-- EXERCISE INSTRUCTIONS --
Starting at the top of the entries below, set down each line exactly as written, and stop after the line containing "absolute; left: 0;".

Saved data entries
####

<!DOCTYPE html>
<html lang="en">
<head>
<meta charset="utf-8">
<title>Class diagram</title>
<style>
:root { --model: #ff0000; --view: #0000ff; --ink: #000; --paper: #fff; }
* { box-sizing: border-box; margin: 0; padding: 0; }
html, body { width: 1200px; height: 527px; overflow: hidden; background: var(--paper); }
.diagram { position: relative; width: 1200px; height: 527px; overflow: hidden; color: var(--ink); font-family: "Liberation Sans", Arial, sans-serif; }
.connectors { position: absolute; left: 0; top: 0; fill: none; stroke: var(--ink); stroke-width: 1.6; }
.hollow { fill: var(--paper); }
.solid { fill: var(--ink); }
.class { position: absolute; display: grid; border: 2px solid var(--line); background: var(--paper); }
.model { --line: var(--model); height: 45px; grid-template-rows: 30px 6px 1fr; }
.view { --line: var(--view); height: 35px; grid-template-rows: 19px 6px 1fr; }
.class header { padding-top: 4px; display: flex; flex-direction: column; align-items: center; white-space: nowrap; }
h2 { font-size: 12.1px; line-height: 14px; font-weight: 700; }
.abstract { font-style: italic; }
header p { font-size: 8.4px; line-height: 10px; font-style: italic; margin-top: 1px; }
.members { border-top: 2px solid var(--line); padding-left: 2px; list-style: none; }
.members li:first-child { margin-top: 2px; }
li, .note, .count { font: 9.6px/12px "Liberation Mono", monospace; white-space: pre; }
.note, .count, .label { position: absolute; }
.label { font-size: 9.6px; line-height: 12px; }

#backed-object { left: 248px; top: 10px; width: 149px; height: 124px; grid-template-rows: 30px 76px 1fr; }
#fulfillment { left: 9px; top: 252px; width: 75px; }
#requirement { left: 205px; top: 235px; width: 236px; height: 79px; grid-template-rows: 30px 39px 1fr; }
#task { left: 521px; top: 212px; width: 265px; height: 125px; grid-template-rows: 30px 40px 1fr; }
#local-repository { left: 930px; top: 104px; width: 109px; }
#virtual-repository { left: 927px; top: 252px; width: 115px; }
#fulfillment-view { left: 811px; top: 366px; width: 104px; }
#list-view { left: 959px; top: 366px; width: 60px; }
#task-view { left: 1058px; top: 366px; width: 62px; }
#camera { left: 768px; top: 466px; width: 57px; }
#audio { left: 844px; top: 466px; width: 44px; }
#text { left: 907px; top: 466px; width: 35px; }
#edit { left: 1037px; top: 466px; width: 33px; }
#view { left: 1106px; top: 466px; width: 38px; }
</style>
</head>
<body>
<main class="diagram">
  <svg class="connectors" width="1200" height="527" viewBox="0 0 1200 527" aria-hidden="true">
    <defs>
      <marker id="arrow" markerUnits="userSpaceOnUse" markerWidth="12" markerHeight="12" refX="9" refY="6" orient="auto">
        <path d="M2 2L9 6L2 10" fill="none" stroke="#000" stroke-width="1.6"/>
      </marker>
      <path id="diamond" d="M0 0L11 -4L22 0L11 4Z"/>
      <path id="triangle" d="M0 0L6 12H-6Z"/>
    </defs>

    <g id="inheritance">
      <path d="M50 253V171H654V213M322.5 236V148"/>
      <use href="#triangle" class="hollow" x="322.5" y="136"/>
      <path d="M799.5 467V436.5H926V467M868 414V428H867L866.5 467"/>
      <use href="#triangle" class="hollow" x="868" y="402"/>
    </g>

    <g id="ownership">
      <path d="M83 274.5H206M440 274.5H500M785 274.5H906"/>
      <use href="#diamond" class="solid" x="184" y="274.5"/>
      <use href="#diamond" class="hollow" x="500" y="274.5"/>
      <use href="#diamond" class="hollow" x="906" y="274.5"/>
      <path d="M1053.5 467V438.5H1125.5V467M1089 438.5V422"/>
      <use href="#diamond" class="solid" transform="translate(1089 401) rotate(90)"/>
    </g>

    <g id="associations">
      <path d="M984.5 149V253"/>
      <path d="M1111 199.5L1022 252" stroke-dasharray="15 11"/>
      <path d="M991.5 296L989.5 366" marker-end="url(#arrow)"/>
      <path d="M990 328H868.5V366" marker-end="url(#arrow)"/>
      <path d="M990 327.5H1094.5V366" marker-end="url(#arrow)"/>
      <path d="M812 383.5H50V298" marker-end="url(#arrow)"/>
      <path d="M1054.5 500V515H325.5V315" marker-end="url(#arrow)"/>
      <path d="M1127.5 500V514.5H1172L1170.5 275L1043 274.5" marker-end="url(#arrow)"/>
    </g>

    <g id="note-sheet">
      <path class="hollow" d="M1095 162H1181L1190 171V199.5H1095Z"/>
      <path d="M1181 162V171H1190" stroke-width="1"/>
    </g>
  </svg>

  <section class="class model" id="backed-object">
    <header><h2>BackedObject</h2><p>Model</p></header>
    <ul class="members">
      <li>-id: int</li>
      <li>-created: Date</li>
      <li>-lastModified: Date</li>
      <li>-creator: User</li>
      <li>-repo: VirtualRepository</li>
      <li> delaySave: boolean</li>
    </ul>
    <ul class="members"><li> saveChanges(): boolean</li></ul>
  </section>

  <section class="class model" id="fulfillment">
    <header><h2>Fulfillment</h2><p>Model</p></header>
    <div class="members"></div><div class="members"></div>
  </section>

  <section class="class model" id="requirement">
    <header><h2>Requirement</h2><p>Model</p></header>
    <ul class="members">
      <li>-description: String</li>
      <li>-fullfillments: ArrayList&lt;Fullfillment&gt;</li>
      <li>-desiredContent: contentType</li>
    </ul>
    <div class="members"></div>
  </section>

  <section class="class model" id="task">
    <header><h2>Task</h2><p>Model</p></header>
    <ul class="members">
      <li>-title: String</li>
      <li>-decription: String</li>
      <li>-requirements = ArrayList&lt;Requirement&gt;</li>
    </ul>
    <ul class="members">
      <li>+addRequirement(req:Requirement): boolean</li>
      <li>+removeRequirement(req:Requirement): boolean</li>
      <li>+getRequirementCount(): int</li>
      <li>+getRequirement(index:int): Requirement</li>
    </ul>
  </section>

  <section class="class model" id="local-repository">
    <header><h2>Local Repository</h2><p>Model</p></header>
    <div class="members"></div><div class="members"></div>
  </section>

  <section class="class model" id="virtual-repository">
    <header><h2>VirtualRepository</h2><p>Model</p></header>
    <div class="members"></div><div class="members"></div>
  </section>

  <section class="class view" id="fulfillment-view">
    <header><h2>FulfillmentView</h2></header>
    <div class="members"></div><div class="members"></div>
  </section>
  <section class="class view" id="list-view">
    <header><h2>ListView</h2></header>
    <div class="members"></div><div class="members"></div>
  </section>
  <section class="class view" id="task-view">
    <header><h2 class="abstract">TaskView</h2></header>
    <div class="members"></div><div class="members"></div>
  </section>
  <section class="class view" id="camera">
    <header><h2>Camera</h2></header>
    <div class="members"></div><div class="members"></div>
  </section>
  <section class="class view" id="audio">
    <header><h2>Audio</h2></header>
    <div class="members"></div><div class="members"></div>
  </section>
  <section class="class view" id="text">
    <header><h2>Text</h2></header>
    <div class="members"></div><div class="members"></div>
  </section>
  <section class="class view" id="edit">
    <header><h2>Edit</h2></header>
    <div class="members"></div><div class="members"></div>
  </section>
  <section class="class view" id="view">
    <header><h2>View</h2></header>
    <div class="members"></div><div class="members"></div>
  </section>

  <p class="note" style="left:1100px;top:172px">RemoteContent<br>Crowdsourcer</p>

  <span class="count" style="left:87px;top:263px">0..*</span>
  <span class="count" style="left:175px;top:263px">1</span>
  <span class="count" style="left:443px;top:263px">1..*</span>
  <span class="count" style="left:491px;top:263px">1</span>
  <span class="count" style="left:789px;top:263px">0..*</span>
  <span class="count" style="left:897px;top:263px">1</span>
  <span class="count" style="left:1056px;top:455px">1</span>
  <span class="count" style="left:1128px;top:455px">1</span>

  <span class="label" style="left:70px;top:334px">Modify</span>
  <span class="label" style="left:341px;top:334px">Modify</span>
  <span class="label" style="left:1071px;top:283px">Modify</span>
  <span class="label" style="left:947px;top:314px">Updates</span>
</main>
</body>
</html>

####

-- YOUR RESPONSE --
<!DOCTYPE html>
<html lang="en">
<head>
<meta charset="utf-8">
<title>Class diagram</title>
<style>
:root { --model: #ff0000; --view: #0000ff; --ink: #000; --paper: #fff; }
* { box-sizing: border-box; margin: 0; padding: 0; }
html, body { width: 1200px; height: 527px; overflow: hidden; background: var(--paper); }
.diagram { position: relative; width: 1200px; height: 527px; overflow: hidden; color: var(--ink); font-family: "Liberation Sans", Arial, sans-serif; }
.connectors { position: absolute; left: 0; top: 0; fill: none; stroke: var(--ink); stroke-width: 1.6; }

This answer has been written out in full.